RECORD SET:
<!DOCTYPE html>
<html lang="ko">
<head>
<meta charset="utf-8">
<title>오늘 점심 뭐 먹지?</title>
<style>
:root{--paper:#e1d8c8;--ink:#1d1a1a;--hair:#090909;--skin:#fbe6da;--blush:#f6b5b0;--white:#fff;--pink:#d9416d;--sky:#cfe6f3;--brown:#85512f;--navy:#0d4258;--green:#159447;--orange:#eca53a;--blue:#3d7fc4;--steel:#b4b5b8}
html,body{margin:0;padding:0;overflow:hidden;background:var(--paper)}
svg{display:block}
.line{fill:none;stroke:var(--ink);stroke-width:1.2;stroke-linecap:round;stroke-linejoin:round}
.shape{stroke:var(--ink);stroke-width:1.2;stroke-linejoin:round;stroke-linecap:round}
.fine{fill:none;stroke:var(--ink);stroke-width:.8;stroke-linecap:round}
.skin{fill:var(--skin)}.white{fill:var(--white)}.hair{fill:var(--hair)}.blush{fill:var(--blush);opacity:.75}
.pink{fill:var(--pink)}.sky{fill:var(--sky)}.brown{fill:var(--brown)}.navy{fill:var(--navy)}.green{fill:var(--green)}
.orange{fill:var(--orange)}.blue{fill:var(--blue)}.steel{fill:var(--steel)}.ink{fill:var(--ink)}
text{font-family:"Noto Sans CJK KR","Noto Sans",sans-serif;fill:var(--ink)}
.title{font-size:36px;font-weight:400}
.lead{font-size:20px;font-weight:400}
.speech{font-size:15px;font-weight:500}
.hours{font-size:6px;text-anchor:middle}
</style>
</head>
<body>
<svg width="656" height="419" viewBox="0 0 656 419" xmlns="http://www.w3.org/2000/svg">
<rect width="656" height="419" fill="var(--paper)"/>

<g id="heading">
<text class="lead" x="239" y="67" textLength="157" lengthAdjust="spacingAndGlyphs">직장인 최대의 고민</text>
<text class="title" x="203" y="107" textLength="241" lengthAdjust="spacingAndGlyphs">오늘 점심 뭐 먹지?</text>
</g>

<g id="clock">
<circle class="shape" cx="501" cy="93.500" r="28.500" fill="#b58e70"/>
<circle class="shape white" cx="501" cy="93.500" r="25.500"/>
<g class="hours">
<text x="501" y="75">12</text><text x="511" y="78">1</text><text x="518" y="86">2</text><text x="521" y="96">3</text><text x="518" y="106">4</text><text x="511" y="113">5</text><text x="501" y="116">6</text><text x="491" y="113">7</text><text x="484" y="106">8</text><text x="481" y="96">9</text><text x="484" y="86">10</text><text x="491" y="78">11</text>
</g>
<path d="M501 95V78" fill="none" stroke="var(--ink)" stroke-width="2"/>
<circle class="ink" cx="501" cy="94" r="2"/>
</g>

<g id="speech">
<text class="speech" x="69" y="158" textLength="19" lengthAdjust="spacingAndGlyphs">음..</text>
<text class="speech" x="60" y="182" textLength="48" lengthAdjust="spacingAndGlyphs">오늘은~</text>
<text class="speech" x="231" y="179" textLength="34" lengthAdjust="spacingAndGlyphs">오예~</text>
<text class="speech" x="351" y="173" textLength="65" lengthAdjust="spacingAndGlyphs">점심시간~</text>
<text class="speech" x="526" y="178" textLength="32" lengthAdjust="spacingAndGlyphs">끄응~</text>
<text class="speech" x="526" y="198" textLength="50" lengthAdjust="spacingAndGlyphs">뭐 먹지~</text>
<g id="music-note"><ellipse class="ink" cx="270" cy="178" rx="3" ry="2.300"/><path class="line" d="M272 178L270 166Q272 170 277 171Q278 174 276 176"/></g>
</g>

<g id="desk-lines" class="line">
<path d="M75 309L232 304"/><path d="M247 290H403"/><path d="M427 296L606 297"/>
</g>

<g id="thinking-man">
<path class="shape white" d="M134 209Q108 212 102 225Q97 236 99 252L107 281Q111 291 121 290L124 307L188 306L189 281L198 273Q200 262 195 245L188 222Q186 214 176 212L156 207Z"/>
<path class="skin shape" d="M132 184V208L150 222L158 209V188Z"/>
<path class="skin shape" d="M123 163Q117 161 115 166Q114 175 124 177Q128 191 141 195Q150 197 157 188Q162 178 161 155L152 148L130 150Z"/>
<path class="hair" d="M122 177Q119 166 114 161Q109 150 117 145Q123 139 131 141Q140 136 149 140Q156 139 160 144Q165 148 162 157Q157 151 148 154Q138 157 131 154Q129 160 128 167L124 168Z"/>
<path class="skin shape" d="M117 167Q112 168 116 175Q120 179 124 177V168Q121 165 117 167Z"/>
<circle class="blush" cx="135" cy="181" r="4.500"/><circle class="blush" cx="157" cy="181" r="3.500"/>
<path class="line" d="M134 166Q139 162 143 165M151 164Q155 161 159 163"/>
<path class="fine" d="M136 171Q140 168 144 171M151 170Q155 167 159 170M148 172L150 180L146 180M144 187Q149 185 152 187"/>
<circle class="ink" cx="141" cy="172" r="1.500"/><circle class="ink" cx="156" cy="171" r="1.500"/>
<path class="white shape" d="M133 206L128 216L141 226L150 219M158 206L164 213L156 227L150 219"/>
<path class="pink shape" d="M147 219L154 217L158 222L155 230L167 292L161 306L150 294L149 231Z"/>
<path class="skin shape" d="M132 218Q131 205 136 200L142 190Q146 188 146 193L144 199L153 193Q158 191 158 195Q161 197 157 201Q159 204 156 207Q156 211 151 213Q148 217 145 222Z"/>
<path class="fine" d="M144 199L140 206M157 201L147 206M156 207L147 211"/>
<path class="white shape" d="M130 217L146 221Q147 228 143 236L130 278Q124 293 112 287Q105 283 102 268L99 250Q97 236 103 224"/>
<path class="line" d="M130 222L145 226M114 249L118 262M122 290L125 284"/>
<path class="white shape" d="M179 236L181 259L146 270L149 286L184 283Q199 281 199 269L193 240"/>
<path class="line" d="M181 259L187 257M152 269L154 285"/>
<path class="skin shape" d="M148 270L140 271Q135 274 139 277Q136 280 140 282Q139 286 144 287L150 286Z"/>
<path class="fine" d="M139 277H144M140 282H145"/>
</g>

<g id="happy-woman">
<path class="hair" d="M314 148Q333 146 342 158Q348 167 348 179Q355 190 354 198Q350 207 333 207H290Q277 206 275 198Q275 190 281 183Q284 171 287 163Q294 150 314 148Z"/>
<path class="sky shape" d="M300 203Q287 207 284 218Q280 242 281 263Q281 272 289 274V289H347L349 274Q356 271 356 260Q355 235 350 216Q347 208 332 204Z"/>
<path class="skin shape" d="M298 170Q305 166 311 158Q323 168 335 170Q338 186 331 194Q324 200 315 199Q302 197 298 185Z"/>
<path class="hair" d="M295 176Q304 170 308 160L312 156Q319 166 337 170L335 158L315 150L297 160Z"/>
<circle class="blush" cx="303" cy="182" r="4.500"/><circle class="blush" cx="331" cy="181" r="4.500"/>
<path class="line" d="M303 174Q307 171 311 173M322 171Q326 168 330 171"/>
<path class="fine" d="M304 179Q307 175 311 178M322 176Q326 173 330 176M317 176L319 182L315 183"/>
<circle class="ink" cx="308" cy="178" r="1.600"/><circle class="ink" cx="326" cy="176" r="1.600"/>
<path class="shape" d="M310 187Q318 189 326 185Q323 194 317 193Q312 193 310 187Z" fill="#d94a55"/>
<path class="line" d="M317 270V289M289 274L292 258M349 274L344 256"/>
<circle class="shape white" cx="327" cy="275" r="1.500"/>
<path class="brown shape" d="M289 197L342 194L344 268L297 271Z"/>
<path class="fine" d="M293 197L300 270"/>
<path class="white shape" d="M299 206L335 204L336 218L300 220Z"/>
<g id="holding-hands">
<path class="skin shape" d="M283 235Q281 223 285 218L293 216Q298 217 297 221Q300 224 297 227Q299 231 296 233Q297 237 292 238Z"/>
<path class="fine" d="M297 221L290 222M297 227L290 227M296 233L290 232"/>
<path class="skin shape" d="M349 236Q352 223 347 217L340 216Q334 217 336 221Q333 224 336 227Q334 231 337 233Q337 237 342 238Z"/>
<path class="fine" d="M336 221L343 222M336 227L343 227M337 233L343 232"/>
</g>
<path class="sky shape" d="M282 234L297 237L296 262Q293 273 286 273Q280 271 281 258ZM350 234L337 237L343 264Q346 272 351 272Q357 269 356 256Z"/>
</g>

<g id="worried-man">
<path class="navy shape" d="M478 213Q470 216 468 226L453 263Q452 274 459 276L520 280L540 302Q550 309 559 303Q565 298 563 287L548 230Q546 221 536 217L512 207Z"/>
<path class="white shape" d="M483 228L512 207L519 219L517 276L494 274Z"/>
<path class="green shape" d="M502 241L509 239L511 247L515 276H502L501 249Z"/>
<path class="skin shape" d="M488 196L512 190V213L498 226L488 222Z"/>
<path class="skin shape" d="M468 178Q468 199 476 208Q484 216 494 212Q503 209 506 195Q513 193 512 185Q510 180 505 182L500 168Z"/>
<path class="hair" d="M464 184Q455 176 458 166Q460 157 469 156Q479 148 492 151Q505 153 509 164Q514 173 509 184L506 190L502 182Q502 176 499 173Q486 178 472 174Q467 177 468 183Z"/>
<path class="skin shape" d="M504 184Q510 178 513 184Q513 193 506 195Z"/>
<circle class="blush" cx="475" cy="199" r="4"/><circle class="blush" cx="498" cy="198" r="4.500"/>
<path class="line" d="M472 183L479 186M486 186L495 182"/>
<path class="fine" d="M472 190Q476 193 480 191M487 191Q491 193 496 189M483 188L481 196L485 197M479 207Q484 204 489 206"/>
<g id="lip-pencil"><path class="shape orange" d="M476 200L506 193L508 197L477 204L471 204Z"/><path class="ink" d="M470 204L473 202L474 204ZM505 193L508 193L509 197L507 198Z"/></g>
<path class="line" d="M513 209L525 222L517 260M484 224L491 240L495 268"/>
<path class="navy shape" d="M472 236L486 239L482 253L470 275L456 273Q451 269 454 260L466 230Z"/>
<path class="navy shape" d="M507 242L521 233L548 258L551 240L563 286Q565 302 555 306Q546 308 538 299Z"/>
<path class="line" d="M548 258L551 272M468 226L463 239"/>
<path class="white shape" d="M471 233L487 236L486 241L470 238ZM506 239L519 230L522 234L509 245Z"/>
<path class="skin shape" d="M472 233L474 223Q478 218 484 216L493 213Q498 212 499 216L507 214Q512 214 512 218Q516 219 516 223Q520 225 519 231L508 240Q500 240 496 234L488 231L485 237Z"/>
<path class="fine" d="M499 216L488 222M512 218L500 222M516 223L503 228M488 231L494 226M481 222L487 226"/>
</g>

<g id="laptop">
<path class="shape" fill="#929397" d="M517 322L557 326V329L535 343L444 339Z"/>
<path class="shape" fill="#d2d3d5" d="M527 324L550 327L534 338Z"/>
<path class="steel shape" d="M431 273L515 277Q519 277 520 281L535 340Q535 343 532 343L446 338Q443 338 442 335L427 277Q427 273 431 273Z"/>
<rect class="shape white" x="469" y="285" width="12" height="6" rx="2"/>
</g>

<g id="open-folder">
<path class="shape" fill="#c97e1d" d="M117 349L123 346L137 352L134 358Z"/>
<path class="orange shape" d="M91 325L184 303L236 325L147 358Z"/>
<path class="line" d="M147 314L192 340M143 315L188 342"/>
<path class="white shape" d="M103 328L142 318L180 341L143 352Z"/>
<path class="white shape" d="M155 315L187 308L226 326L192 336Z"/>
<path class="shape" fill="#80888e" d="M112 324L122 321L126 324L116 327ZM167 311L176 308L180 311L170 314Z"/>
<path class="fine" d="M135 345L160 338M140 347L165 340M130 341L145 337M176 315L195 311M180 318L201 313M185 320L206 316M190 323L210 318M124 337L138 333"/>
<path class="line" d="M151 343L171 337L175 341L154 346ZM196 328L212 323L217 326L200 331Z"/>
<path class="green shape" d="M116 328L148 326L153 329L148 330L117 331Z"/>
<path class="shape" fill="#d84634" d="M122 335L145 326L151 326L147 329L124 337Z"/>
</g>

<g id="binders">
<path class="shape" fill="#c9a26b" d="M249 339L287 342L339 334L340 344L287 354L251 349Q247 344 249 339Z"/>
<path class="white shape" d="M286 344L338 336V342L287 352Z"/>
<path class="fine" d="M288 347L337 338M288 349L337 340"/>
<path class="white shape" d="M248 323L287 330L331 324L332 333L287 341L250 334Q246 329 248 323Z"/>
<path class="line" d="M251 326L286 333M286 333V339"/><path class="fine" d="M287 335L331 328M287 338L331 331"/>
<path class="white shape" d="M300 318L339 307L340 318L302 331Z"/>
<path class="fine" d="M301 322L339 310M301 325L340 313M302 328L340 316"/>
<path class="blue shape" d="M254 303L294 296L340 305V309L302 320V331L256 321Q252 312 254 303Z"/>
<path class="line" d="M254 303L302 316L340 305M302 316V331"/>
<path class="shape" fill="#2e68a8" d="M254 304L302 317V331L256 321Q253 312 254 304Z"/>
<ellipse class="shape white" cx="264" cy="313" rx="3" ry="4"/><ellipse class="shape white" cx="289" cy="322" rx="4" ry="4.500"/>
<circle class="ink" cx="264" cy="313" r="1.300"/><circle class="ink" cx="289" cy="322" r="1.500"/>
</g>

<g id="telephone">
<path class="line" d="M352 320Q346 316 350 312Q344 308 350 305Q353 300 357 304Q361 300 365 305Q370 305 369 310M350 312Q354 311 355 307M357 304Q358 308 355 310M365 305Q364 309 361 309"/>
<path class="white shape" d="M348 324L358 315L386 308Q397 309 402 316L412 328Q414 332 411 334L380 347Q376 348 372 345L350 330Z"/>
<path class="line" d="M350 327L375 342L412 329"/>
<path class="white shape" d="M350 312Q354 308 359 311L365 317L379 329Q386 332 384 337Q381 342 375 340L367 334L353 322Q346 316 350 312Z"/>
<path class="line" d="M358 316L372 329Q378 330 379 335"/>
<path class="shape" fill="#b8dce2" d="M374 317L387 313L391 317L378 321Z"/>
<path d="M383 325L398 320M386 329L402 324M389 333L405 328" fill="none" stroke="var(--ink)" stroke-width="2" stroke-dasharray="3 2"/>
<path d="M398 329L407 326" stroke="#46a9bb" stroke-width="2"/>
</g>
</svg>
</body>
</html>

WHAT YOU ARE ASKED TO DO:
Please filter the entries above down to the lines holding "steel" and copy them.

WRITTEN SOLUTION:
:root{--paper:#e1d8c8;--ink:#1d1a1a;--hair:#090909;--skin:#fbe6da;--blush:#f6b5b0;--white:#fff;--pink:#d9416d;--sky:#cfe6f3;--brown:#85512f;--navy:#0d4258;--green:#159447;--orange:#eca53a;--blue:#3d7fc4;--steel:#b4b5b8}
.orange{fill:var(--orange)}.blue{fill:var(--blue)}.steel{fill:var(--steel)}.ink{fill:var(--ink)}
<path class="steel shape" d="M431 273L515 277Q519 277 520 281L535 340Q535 343 532 343L446 338Q443 338 442 335L427 277Q427 273 431 273Z"/>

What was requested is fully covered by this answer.